Work request: Return all the entries word for word, minus the pictures.

Data entries:
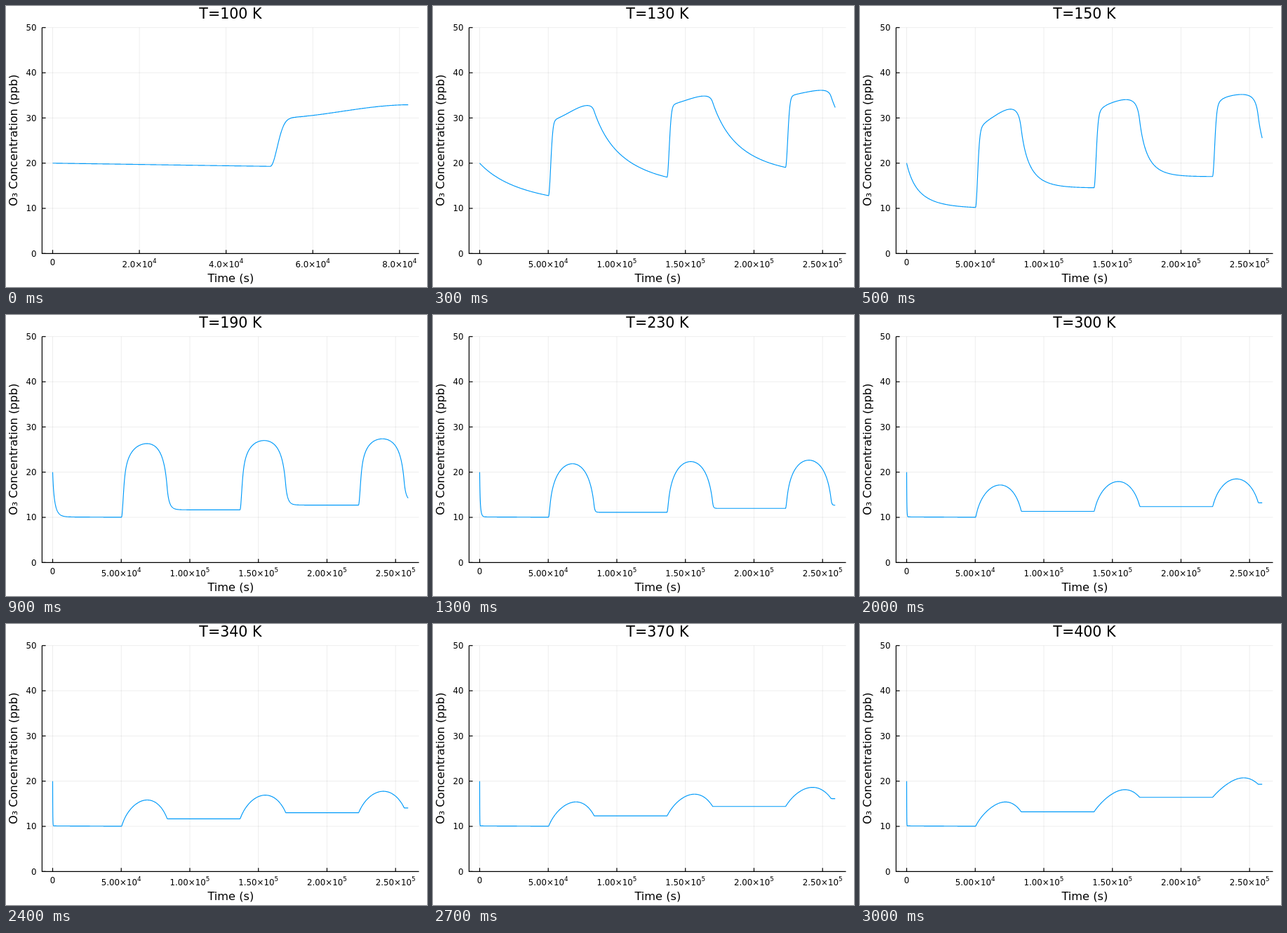
Write an HTML page that moves like this. It is 600x400 px and loops after 3.1 s.

```html
<!DOCTYPE html>
<html lang="en">
<head>
<meta charset="utf-8">
<title>Ozone concentration by temperature</title>
<style>
  html, body { margin: 0; width: 100%; height: 100%; overflow: hidden; background: #fff; }
  svg { display: block; width: 600px; height: 400px; font-family: "DejaVu Sans", sans-serif; }
  text { fill: #000; font-size: 11.8px; text-anchor: middle; }
  .grid { stroke: #000; stroke-opacity: .1; stroke-width: .7; fill: none; }
  .axis { stroke: #000; stroke-width: 1.2; fill: none; }
  .guide { font-size: 16.2px; }
  .title { font-size: 20.6px; }
  .sup { font-size: 8.8px; }
  .end { text-anchor: end; }
  #curve { stroke: #009af9; stroke-width: 1.15; fill: none; stroke-linejoin: round; }
</style>
</head>
<body>
<svg viewBox="0 0 600 400">
  <g id="yaxis"></g>
  <g id="xaxis"></g>
  <path id="curve"/>
  <path class="axis" d="M51.4 30.7V352.4H588.5"/>
  <text id="title" class="title" x="319.9" y="18"></text>
  <text class="guide" x="320.3" y="393.4">Time (s)</text>
  <text class="guide" transform="translate(16.2 191.3) rotate(-90)">O₃ Concentration (ppb)</text>
</svg>
<script>
const STEP = 100, COUNT = 31;
const LEFT = 51.4, RIGHT = 588.5, X0 = 66.5, WIDTH = 506.7, TOP = 30.7, BASE = 352.4;
const DAY = 86400, SUNRISE = 50200, DAYLIGHT = 33250;
const J_MAX = 4.1e-3;      // noon photolysis rate, 1/s
const NOX = 20, LOSS = 0.7; // ppb, ppb per day

// Temperature, then net ozone gain (ppb) for each of three days
const GAIN = [
  [100, 3.7, 3.0, 2.4],
  [150, 4.5, 2.5, 1.6],
  [190, 1.65, 1.05, 0.9],
  [230, 1.1, 0.87, 0.68],
  [270, 1.1, 0.88, 0.68],
  [340, 1.65, 1.35, 1.05],
  [400, 3.2, 3.2, 2.9]
];

const $ = id => document.getElementById(id);
const yAt = v => BASE - 6.434 * v;
const endTime = T => T === 100 ? 82000 : 259200;

function gains(T) {
  let i = 0;
  while (i < GAIN.length - 2 && T > GAIN[i + 1][0]) i++;
  const a = GAIN[i], b = GAIN[i + 1], f = (T - a[0]) / (b[0] - a[0]);
  return [1, 2, 3].map(n => a[n] * (b[n] / a[n]) ** f);
}

// Rate of NO + O3 in 1/(ppb s) at constant pressure
const rate = T => 3e-12 * Math.exp(-1500 / T) * 7.246e12 / T;

function ozonePath(T) {
  const k = rate(T), g = gains(T), end = endTime(T), dt = 50;
  let no = 9.9, d = 'M' + X0 + ' ' + yAt(20).toFixed(2);
  for (let n = 1; n * dt <= end; n++) {
    const t = n * dt;
    let excess = 10.1 - 0.08 * Math.min(1, t / SUNRISE), nox = NOX, j = 0, growth = 0;
    g.forEach((gain, day) => {
      const u = Math.min(1, Math.max(0, (t - SUNRISE - day * DAY) / DAYLIGHT));
      const done = (1 - Math.cos(Math.PI * u)) / 2, sun = Math.sin(Math.PI * u);
      excess += gain * done;
      nox -= LOSS * done;
      if (u > 0 && u < 1) {
        j = J_MAX * sun;
        growth = gain * sun * Math.PI / (2 * DAYLIGHT);
      }
    });
    const slope = j * (nox - no) - k * no * (no + excess) - growth;
    const decay = j + k * (2 * no + excess);
    no += slope * (1 - Math.exp(-decay * dt)) / decay;
    if (n % 4 === 0 || n < 20)
      d += 'L' + (X0 + WIDTH * t / end).toFixed(2) + ' ' + yAt(no + excess).toFixed(2);
  }
  return d;
}

function yAxis() {
  let out = '';
  for (let v = 0; v <= 50; v += 10) {
    const y = yAt(v);
    out += `<path class="grid" d="M${LEFT} ${y}H${RIGHT}"/>` +
      `<path class="axis" d="M${LEFT} ${y}h5.2"/>` +
      `<text class="end" x="43.6" y="${y + 4.3}">${v}</text>`;
  }
  return out;
}

function xAxis(end) {
  const short = end < 1e5, step = short ? 2e4 : 5e4;
  let out = '';
  for (let t = 0; t <= end; t += step) {
    const x = X0 + WIDTH * t / end, power = t < 1e5 ? 4 : 5;
    const base = (t / 10 ** power).toFixed(short ? 1 : 2);
    out += `<path class="grid" d="M${x} ${TOP}V${BASE}"/>` +
      `<path class="axis" d="M${x} ${BASE}v-5.2"/>`;
    out += t === 0
      ? `<text x="${x}" y="368.8">0</text>`
      : `<text x="${x}" y="372.4">${base}×10<tspan class="sup" dy="-6">${power}</tspan></text>`;
  }
  return out;
}

const frames = Array.from({ length: COUNT }, (_, i) => {
  const T = 100 + 10 * i;
  return { T, path: ozonePath(T), end: endTime(T) };
});

let shown = -1, axisEnd = 0;
function draw(now) {
  const i = Math.floor(now / STEP) % COUNT;
  if (i !== shown) {
    const { T, path, end } = frames[i];
    $('title').textContent = `T=${T} K`;
    $('curve').setAttribute('d', path);
    if (end !== axisEnd) $('xaxis').innerHTML = xAxis(axisEnd = end);
    shown = i;
  }
}

$('yaxis').innerHTML = yAxis();
draw(0);
let start;
requestAnimationFrame(function tick(now) {
  start ??= now;
  draw(now - start);
  requestAnimationFrame(tick);
});
</script>
</body>
</html>
```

Solved problem:
Write an HTML page that moves like this. It is 600x400 px and loops after 3.1 s.

```html
<!DOCTYPE html>
<html lang="en">
<head>
<meta charset="utf-8">
<title>Ozone concentration by temperature</title>
<style>
  html, body { margin: 0; width: 100%; height: 100%; overflow: hidden; background: #fff; }
  svg { display: block; width: 600px; height: 400px; font-family: "DejaVu Sans", sans-serif; }
  text { fill: #000; font-size: 11.8px; text-anchor: middle; }
  .grid { stroke: #000; stroke-opacity: .1; stroke-width: .7; fill: none; }
  .axis { stroke: #000; stroke-width: 1.2; fill: none; }
  .guide { font-size: 16.2px; }
  .title { font-size: 20.6px; }
  .sup { font-size: 8.8px; }
  .end { text-anchor: end; }
  #curve { stroke: #009af9; stroke-width: 1.15; fill: none; stroke-linejoin: round; }
</style>
</head>
<body>
<svg viewBox="0 0 600 400">
  <g id="yaxis"></g>
  <g id="xaxis"></g>
  <path id="curve"/>
  <path class="axis" d="M51.4 30.7V352.4H588.5"/>
  <text id="title" class="title" x="319.9" y="18"></text>
  <text class="guide" x="320.3" y="393.4">Time (s)</text>
  <text class="guide" transform="translate(16.2 191.3) rotate(-90)">O₃ Concentration (ppb)</text>
</svg>
<script>
const STEP = 100, COUNT = 31;
const LEFT = 51.4, RIGHT = 588.5, X0 = 66.5, WIDTH = 506.7, TOP = 30.7, BASE = 352.4;
const DAY = 86400, SUNRISE = 50200, DAYLIGHT = 33250;
const J_MAX = 4.1e-3;      // noon photolysis rate, 1/s
const NOX = 20, LOSS = 0.7; // ppb, ppb per day

// Temperature, then net ozone gain (ppb) for each of three days
const GAIN = [
  [100, 3.7, 3.0, 2.4],
  [150, 4.5, 2.5, 1.6],
  [190, 1.65, 1.05, 0.9],
  [230, 1.1, 0.87, 0.68],
  [270, 1.1, 0.88, 0.68],
  [340, 1.65, 1.35, 1.05],
  [400, 3.2, 3.2, 2.9]
];

const $ = id => document.getElementById(id);
const yAt = v => BASE - 6.434 * v;
const endTime = T => T === 100 ? 82000 : 259200;

function gains(T) {
  let i = 0;
  while (i < GAIN.length - 2 && T > GAIN[i + 1][0]) i++;
  const a = GAIN[i], b = GAIN[i + 1], f = (T - a[0]) / (b[0] - a[0]);
  return [1, 2, 3].map(n => a[n] * (b[n] / a[n]) ** f);
}

// Rate of NO + O3 in 1/(ppb s) at constant pressure
const rate = T => 3e-12 * Math.exp(-1500 / T) * 7.246e12 / T;

function ozonePath(T) {
  const k = rate(T), g = gains(T), end = endTime(T), dt = 50;
  let no = 9.9, d = 'M' + X0 + ' ' + yAt(20).toFixed(2);
  for (let n = 1; n * dt <= end; n++) {
    const t = n * dt;
    let excess = 10.1 - 0.08 * Math.min(1, t / SUNRISE), nox = NOX, j = 0, growth = 0;
    g.forEach((gain, day) => {
      const u = Math.min(1, Math.max(0, (t - SUNRISE - day * DAY) / DAYLIGHT));
      const done = (1 - Math.cos(Math.PI * u)) / 2, sun = Math.sin(Math.PI * u);
      excess += gain * done;
      nox -= LOSS * done;
      if (u > 0 && u < 1) {
        j = J_MAX * sun;
        growth = gain * sun * Math.PI / (2 * DAYLIGHT);
      }
    });
    const slope = j * (nox - no) - k * no * (no + excess) - growth;
    const decay = j + k * (2 * no + excess);
    no += slope * (1 - Math.exp(-decay * dt)) / decay;
    if (n % 4 === 0 || n < 20)
      d += 'L' + (X0 + WIDTH * t / end).toFixed(2) + ' ' + yAt(no + excess).toFixed(2);
  }
  return d;
}

function yAxis() {
  let out = '';
  for (let v = 0; v <= 50; v += 10) {
    const y = yAt(v);
    out += `<path class="grid" d="M${LEFT} ${y}H${RIGHT}"/>` +
      `<path class="axis" d="M${LEFT} ${y}h5.2"/>` +
      `<text class="end" x="43.6" y="${y + 4.3}">${v}</text>`;
  }
  return out;
}

function xAxis(end) {
  const short = end < 1e5, step = short ? 2e4 : 5e4;
  let out = '';
  for (let t = 0; t <= end; t += step) {
    const x = X0 + WIDTH * t / end, power = t < 1e5 ? 4 : 5;
    const base = (t / 10 ** power).toFixed(short ? 1 : 2);
    out += `<path class="grid" d="M${x} ${TOP}V${BASE}"/>` +
      `<path class="axis" d="M${x} ${BASE}v-5.2"/>`;
    out += t === 0
      ? `<text x="${x}" y="368.8">0</text>`
      : `<text x="${x}" y="372.4">${base}×10<tspan class="sup" dy="-6">${power}</tspan></text>`;
  }
  return out;
}

const frames = Array.from({ length: COUNT }, (_, i) => {
  const T = 100 + 10 * i;
  return { T, path: ozonePath(T), end: endTime(T) };
});

let shown = -1, axisEnd = 0;
function draw(now) {
  const i = Math.floor(now / STEP) % COUNT;
  if (i !== shown) {
    const { T, path, end } = frames[i];
    $('title').textContent = `T=${T} K`;
    $('curve').setAttribute('d', path);
    if (end !== axisEnd) $('xaxis').innerHTML = xAxis(axisEnd = end);
    shown = i;
  }
}

$('yaxis').innerHTML = yAxis();
draw(0);
let start;
requestAnimationFrame(function tick(now) {
  start ??= now;
  draw(now - start);
  requestAnimationFrame(tick);
});
</script>
</body>
</html>
```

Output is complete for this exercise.